§ DATA FOR REVIEW:
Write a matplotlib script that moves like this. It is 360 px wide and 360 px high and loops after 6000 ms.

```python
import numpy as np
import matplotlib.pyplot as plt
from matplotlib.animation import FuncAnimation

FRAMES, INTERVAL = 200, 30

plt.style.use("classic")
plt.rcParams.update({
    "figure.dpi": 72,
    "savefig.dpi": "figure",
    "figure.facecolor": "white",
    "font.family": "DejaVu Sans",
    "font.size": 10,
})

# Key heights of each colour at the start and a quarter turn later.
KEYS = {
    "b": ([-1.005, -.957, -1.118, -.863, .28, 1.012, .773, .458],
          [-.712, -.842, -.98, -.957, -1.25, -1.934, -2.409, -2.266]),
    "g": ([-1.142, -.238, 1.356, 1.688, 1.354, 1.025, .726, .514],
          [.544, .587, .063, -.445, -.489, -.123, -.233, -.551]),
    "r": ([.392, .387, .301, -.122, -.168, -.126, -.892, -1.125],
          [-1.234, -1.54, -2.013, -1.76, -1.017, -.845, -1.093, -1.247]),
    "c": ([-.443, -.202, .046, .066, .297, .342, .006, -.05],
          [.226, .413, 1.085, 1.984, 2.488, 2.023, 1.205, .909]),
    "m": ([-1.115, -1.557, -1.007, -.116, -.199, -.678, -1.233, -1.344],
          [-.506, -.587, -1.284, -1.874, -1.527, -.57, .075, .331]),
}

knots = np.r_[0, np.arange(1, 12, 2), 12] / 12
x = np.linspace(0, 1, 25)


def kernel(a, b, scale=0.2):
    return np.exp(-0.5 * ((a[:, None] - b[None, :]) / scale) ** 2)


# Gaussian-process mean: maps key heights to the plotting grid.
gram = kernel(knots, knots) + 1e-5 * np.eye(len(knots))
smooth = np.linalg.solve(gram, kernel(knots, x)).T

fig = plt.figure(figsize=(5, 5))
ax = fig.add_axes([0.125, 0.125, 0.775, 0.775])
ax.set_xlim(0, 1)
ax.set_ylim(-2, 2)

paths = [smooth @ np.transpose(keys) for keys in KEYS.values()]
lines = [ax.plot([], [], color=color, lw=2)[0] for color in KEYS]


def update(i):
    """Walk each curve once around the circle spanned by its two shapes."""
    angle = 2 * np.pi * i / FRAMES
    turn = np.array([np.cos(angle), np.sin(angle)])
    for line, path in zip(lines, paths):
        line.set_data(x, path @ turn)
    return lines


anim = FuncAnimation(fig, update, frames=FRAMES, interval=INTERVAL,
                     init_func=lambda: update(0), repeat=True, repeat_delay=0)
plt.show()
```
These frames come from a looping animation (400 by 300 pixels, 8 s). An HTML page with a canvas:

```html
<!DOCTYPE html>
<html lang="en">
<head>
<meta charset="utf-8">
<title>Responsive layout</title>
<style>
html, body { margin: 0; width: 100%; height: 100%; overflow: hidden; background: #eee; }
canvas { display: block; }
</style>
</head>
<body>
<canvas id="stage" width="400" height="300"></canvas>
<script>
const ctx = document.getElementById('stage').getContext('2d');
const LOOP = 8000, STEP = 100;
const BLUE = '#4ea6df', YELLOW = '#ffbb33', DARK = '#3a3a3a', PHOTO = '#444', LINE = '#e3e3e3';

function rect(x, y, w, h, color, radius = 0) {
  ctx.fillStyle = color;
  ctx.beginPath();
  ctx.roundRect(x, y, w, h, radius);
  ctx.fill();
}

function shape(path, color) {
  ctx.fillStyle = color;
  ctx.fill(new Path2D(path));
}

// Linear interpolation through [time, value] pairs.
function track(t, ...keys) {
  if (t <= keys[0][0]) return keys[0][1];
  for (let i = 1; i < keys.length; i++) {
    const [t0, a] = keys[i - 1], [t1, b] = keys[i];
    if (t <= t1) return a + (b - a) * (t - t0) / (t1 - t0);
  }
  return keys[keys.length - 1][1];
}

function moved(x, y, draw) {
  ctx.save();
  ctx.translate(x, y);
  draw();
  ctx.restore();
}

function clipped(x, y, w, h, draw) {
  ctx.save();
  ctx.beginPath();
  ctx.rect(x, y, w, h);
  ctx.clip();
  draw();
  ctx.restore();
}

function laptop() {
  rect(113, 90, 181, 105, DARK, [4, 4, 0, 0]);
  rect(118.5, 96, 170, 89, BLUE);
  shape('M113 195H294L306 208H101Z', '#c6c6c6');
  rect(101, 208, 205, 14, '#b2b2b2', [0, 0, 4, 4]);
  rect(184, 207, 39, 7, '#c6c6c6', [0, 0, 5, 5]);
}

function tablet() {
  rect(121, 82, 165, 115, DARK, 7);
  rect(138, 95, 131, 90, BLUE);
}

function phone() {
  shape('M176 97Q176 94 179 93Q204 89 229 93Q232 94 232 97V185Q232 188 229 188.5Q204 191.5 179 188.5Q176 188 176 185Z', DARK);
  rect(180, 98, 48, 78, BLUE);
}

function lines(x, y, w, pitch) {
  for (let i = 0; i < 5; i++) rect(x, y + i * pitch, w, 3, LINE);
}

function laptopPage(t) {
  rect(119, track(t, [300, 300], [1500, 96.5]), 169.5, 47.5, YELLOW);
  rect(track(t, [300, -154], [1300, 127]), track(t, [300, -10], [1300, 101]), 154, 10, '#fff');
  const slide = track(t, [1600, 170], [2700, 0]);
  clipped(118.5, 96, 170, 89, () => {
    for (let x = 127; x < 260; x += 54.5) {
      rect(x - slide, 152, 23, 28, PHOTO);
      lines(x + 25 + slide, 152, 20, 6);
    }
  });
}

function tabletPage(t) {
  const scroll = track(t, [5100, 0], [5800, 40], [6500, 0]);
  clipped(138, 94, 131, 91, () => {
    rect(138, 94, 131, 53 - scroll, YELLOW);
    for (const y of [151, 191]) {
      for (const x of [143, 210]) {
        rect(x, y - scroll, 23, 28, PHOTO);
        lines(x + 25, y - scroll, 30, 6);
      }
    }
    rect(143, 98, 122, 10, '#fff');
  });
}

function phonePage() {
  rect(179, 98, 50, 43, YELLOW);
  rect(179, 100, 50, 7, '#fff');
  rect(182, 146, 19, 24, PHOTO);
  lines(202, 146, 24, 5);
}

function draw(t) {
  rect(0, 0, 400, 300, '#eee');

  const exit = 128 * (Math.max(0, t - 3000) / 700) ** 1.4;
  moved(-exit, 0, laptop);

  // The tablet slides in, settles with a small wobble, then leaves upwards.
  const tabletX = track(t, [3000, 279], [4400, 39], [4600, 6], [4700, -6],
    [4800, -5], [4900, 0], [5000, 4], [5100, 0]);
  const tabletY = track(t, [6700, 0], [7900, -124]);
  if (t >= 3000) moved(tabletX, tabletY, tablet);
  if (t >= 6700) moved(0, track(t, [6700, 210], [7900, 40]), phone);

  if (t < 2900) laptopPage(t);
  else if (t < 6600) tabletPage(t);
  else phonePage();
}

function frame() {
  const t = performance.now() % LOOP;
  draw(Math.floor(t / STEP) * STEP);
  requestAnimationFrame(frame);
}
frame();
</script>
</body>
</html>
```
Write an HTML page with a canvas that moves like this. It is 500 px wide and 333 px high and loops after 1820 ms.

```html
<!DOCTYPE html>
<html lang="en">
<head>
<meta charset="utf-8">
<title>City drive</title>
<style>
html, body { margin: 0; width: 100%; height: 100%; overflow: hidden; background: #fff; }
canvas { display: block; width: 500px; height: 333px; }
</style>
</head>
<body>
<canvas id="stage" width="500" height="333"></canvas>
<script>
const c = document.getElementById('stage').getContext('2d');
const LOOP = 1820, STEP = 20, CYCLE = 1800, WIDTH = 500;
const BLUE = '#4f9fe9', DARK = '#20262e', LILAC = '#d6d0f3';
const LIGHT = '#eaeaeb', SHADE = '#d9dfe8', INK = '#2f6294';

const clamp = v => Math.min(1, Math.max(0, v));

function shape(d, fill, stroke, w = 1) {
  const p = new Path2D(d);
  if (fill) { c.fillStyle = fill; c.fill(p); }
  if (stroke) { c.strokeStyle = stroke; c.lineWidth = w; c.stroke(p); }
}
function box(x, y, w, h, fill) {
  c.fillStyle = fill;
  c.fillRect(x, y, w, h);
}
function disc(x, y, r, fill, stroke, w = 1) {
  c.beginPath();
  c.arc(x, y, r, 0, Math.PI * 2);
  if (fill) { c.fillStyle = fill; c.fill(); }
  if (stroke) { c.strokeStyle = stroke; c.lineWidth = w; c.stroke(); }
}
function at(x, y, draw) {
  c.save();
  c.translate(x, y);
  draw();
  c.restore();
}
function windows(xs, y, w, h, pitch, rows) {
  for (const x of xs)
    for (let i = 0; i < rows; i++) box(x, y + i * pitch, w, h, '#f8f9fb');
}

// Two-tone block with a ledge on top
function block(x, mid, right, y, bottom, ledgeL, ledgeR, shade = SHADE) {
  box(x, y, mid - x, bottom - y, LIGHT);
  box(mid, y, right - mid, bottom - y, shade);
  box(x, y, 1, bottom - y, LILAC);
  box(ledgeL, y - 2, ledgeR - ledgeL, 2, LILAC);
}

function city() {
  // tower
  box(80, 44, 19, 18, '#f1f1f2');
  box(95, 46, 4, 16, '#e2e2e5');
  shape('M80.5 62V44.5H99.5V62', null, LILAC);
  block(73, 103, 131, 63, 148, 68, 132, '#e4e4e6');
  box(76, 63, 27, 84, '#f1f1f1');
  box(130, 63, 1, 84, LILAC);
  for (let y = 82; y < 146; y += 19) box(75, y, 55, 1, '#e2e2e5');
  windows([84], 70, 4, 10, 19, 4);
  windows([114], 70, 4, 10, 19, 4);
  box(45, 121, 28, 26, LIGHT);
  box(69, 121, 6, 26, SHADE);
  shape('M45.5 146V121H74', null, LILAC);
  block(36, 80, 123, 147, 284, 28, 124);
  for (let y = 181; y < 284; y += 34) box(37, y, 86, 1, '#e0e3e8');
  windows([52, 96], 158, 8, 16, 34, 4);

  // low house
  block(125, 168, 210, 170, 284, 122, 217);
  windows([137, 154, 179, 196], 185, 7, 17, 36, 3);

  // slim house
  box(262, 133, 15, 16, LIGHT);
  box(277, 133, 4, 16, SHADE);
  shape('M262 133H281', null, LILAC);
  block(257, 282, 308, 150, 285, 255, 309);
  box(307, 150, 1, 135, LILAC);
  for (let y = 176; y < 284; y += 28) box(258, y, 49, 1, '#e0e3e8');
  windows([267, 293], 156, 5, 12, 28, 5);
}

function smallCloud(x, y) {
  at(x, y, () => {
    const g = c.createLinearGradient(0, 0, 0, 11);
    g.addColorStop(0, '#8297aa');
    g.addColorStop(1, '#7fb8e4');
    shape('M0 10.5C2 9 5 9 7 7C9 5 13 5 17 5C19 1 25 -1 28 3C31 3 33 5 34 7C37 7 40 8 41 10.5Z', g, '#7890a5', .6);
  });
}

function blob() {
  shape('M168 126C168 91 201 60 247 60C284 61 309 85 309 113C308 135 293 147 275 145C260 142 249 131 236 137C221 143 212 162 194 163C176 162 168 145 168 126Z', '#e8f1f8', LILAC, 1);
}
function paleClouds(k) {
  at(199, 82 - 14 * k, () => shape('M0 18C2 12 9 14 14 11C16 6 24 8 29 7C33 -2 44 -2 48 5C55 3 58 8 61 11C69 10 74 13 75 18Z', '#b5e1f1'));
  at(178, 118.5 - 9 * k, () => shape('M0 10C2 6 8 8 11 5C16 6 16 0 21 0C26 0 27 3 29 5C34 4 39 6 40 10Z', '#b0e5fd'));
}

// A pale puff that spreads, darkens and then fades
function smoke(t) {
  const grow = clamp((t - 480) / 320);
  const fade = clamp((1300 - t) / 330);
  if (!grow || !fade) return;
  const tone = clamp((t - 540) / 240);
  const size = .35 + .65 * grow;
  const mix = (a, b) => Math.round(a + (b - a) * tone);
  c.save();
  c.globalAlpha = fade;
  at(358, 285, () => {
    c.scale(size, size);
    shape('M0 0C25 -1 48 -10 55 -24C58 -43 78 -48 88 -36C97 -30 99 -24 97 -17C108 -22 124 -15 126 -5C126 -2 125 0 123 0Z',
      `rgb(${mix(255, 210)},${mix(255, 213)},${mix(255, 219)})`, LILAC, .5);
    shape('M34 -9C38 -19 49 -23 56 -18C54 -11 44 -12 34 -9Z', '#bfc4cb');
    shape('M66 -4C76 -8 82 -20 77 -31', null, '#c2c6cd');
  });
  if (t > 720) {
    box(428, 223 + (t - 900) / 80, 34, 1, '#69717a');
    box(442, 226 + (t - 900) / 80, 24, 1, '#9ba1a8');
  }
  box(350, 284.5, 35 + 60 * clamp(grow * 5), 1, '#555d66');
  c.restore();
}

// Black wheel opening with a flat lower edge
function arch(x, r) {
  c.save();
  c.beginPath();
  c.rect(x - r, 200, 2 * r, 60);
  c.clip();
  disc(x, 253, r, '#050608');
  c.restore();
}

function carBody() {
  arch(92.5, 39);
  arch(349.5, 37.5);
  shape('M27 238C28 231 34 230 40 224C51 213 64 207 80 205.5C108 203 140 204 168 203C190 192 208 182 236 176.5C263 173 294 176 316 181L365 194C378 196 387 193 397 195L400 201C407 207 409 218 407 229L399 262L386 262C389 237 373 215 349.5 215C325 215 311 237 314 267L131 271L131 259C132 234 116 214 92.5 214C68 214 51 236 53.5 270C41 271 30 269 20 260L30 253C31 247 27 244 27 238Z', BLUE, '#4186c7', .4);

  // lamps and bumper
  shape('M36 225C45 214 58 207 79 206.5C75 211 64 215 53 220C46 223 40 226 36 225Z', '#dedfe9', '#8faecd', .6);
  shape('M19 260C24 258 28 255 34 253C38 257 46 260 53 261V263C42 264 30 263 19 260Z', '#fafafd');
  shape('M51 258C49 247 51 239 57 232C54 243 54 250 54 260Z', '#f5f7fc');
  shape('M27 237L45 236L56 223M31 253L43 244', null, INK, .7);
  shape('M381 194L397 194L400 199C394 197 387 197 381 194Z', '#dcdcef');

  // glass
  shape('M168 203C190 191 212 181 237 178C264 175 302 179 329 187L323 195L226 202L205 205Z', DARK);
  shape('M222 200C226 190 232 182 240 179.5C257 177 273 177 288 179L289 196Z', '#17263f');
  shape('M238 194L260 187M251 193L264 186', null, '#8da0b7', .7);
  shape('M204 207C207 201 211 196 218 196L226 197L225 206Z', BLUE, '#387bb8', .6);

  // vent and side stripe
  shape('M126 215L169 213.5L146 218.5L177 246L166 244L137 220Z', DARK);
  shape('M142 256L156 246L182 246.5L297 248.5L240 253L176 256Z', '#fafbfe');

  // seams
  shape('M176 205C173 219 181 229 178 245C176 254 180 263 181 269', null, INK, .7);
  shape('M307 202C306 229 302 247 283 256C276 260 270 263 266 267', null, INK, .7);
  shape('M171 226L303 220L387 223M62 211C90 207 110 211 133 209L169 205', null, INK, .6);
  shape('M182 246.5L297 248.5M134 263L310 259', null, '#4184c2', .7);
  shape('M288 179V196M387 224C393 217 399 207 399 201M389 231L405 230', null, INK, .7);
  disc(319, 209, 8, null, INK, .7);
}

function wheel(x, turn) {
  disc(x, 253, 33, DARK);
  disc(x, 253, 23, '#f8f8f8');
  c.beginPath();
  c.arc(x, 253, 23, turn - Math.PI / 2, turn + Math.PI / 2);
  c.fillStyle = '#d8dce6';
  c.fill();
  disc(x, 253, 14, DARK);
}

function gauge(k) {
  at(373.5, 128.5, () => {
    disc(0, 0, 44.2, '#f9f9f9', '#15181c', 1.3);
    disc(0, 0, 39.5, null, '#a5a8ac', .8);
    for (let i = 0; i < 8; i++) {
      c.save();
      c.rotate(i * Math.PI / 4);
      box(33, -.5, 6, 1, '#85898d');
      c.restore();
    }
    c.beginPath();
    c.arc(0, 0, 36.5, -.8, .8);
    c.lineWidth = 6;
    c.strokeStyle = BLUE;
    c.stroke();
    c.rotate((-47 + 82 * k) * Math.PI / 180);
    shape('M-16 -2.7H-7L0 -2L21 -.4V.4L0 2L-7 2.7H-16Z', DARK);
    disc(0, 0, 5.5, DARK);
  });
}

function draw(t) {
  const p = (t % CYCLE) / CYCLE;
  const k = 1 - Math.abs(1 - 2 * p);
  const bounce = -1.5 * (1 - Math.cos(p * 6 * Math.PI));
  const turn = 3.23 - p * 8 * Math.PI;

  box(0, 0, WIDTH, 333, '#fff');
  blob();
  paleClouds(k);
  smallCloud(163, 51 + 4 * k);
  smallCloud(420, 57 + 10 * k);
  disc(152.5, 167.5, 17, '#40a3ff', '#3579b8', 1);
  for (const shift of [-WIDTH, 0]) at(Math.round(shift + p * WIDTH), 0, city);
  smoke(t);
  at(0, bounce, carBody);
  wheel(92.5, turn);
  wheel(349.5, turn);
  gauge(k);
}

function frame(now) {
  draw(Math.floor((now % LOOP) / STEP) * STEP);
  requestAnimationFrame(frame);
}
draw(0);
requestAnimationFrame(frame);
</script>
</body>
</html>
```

§ WHAT YOU NEED TO DO: Check each line of the records for the word "windows" and extract those that contain it.

§ ANSWER:
function windows(xs, y, w, h, pitch, rows) {
  windows([84], 70, 4, 10, 19, 4);
  windows([114], 70, 4, 10, 19, 4);
  windows([52, 96], 158, 8, 16, 34, 4);
  windows([137, 154, 179, 196], 185, 7, 17, 36, 3);
  windows([267, 293], 156, 5, 12, 28, 5);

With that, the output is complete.